An EVE Online-only tournament will likely remain a niche product. Something only accessible to people who play the game, understand it. EVE Online lacks a visual excitement that lends itself to online viewing. The enjoyment of an EVE tournament comes from a) understanding the finer points of the game, and b) recognizing the personalities and alliances involved. EVE is a highly complex game, and it is a highly social game.
CCP’s best bet for breaking into the esports market will likely be with DUST 514.
DUST has gameplay that is immediate. It’s understandable to the average viewer. They’re able to more readily recognize what’s happening on-screen, even if they’re unfamiliar with the game at a specific level.
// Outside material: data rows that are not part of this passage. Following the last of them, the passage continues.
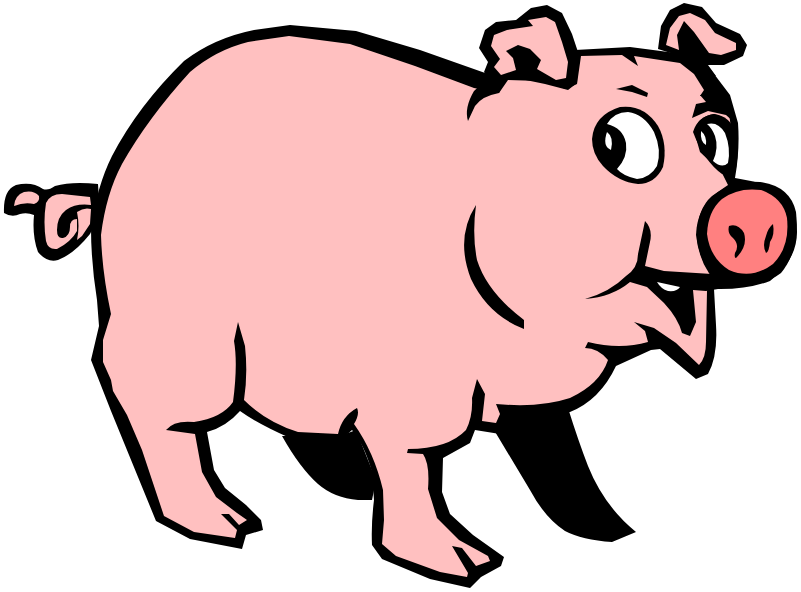
<!DOCTYPE html>
<html lang="en">
<head>
<meta charset="utf-8">
<title>Smiling pig</title>
<style>
:root { --paper: #fff; --ink: #000; --skin: #ffc0c0; --snout: #ff8080; }
html, body { margin: 0; background: var(--paper); overflow: hidden; }
svg { display: block; width: 801px; height: 592px; }
.ink { fill: var(--ink); }
.skin { fill: var(--skin); }
.snout { fill: var(--snout); }
.white { fill: var(--paper); }
</style>
</head>
<body>
<svg viewBox="0 0 801 592" role="img" aria-label="Cartoon pig looking back with a smile">
  <g id="far-legs" class="ink">
    <path d="M282 436L340 436L356 430L376 480L372 500L358 500Q334 498 318 484Q300 468 282 436Z"/>
    <path d="M494 430L500 405L568 408Q578 440 588 466Q604 506 636 532L612 542Q582 540 565 531Q545 518 530 490Z"/>
  </g>

  <g id="tail">
    <path class="ink" d="M98 184Q72 181 55 186Q48 191 43 189Q32 181 16 185Q3 190 4 213Q12 218 20 214Q27 212 34 215Q32 236 38 252Q47 263 58 260Q74 254 90 234L100 214Z"/>
    <path class="skin" d="M14 206Q15 195 24 192Q34 190 39 196Q40 202 34 204Q24 202 14 206Z"/>
    <path class="skin" d="M46 203Q50 194 62 194L90 197L91 205Q76 203 66 210Q57 217 57 230Q57 239 63 238Q70 236 70 227Q70 219 77 219L77 231Q71 242 57 249Q48 250 46 241Q43 222 46 203Z"/>
    <path class="skin" d="M77 212Q84 207 91 209L90 224L82 236L77 240Q80 226 77 212Z"/>
  </g>

  <g id="body">
    <path class="ink" d="M488 74L420 50L356 31L290 25L254 30Q214 38 184 61Q138 106 112 156Q97 186 91 228Q91 262 97 300L99 326L91 360L111 411L156 521L190 539L242 549L246 535L263 530L261 520L246 505L225 488L214 470L207 432Q226 427 240 411Q258 424 290 438L341 440L352 430Q364 444 372 472L374 500Q371 524 372 545L382 559L430 579L470 588L481 577L501 566L504 557L473 535L450 514L442 492L443 458L470 443L475 430L500 434Q520 420 570 412Q600 400 616 366L651 350L660 349L696 379L708 374Q718 356 716 325L714 289Q746 290 770 281Q797 260 797 232Q797 204 781 190Q760 182 735 178Q740 150 738 123L730 95L708 66L676 53L630 47L575 50L530 62Z"/>
    <path class="skin" d="M474 88L415 66L350 44L289 36L248 42Q216 50 190 72Q148 118 122 164Q106 194 101 235Q102 272 111 314L103 340L103 362L111 380L113 391L127 415L142 450L164 516L194 532L235 538L237 530L221 514L229 514L239 525L247 520L237 513L216 497L202 472L195 434L166 430Q174 420 194 422Q222 418 233 402Q238 364 234 341L238 322L245 346Q248 374 244 400Q266 422 298 432L338 434Q342 416 357 408Q360 414 354 424Q374 452 383 490L384 520L382 544L396 556L440 572L467 577L468 573L452 546L462 548L476 566L490 561L488 556L459 540L437 518L428 489Q430 464 423 454L407 453L408 449Q448 449 466 430Q473 416 472 398L477 379L485 394L482 421L496 423L500 414L496 404Q540 408 570 398Q600 384 608 360Q598 348 585 348L588 342Q620 350 648 342L645 331L634 322L654 328L676 343L699 365Q706 358 706 342L707 291L712 276Q700 260 697 240Q696 210 712 196L728 185L722 173L700 152L694 131Q699 116 714 114Q726 116 731 128L728 106L713 96L700 96L704 90L694 74L680 63L634 56L638 66L622 55L581 56L577 84L566 89L540 81L508 80L499 93Z"/>
  </g>

  <g id="body-creases" class="ink">
    <path d="M504 81L499 93Q482 96 475 106L468 121Q464 108 474 91L488 78Z"/>
    <path d="M476 205Q472 235 477 260Q487 292 524 320L524 329Q488 315 471 279Q455 238 476 205Z"/>
  </g>

  <g id="ears">
    <path class="ink" d="M498 92L484 72L488 62L479 48L485 30L496 22L516 20L531 8L547 5L562 13L572 34L578 52L577 83L568 90L545 84L516 78L505 80Z"/>
    <path class="skin" d="M491 46L494 35L507 30L533 26L528 20L546 17L555 22L562 42L568 62L566 78L556 80L537 69L541 60L530 49L518 45L506 51L513 58L516 70L501 75L494 67L500 59Z"/>
    <path class="ink" d="M658 49L661 26L670 10L684 3L702 7L716 23L740 34L747 45L743 56L724 65L708 65L716 76L704 76L680 56Z"/>
    <path class="skin" d="M666 45L670 28L679 16L690 13L705 20L715 33L736 43L736 50L721 55L709 53L694 32L684 21L677 35L679 50Z"/>
  </g>

  <g id="eyes">
    <path class="ink" d="M616 89L632 85L648 93L647 97L632 92Z"/>
    <path class="ink" d="M700 95L714 94L731 104L736 124L726 115L708 111L692 118L696 104L706 102Z"/>
    <path class="ink" d="M592 139Q594 115 620 107Q644 104 658 126Q668 144 663 167Q655 184 638 184Q618 182 603 166Q592 154 592 139Z"/>
    <path class="white" d="M607 124Q614 112 628 112Q644 114 654 132Q662 150 657 166Q650 178 637 179Q623 176 617 169Q628 157 626 143Q623 128 607 124Z"/>
    <path class="white" d="M607 132Q614 137 611 150Q602 146 607 132Z"/>
    <path class="ink" d="M693 132Q698 116 714 114Q730 116 736 133Q740 156 734 177L722 174Q704 161 693 132Z"/>
    <path class="white" d="M707 124Q718 121 725 133Q731 148 728 163Q722 169 713 161Q719 148 715 136Q712 128 707 124Z"/>
    <path class="white" d="M701 131Q707 136 706 145Q700 142 701 131Z"/>
  </g>

  <g id="mouth">
    <path class="ink" d="M645 221Q653 229 650 242L645 266L664 271L712 274L718 289L706 291L693 290L696 322L690 336L682 333Q678 318 664 303L647 287L630 282Q612 297 585 299Q610 292 626 276Q638 268 638 254Z"/>
    <path class="white" d="M657 282L680 287Q677 292 668 291Q661 289 657 282Z"/>
  </g>

  <g id="snout">
    <path class="ink" d="M696 235Q697 207 718 192Q736 180 760 182Q790 186 796 212Q800 250 781 273Q760 289 722 287Q700 270 696 235Z"/>
    <path class="snout" d="M707 234Q708 211 722 199Q738 187 761 190Q783 198 787 218Q790 247 773 264Q752 280 729 270Q710 258 707 234Z"/>
    <path class="ink" d="M729 226Q738 223 744 233Q748 246 736 258Q734 258 735 253Q740 245 733 238Q727 233 729 226Z"/>
    <path class="ink" d="M773 224Q768 228 766 236Q762 246 766 253Q769 252 770 242Q775 235 773 224Z"/>
  </g>
</svg>
</body>
</html>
DUST won’t be quite the visual mystery that EVE likely is.
So, once DUST is released, if CCP is serious about breaking into esports, they’d be served well on moving towards their first DUST tournament as quickly as possible. Certainly once the game becomes stable enough for tournament play.
What might break EVE into the gaming consciousness as an esport is if it is coupled with DUST. It is one universe, after all. Why not one tournament?
Imagine an Alliance Tournament that wages battle on the ground and in space, simultaneously. Each side has their capsuleers and their soldiers.
Obviously complicated tournament technology would need to be developed (watching a single match conducted on two different platforms … definitely not a simple technological hurdle to cross.) Watching interconnected battles conducted on the ground and in low-orbit overhead, both vying for a single goal, what does this do for EVE? EVE alone, not viable as an accessible esport. But with DUST? Perhaps EVE becomes more understandable to the average viewer in this context. Now that those brackets and barely animated ships are there to support the DUST players, to support a type of action that the unfamiliar viewer understands, those spaceships have new and added meaning (even if what they’re specifically doing is still lost on the viewer.) With the possibility of orbital bombardments raining down, that space battle is given urgency and excitement within the context of the raging ground battle.
At that point, the uninitiated viewer mutters “Whoa!” to themselves and EVE Online begins to pique their interest.
You can read more of Poetic Stanziel’s opinions at his Poetic Discourse Blog.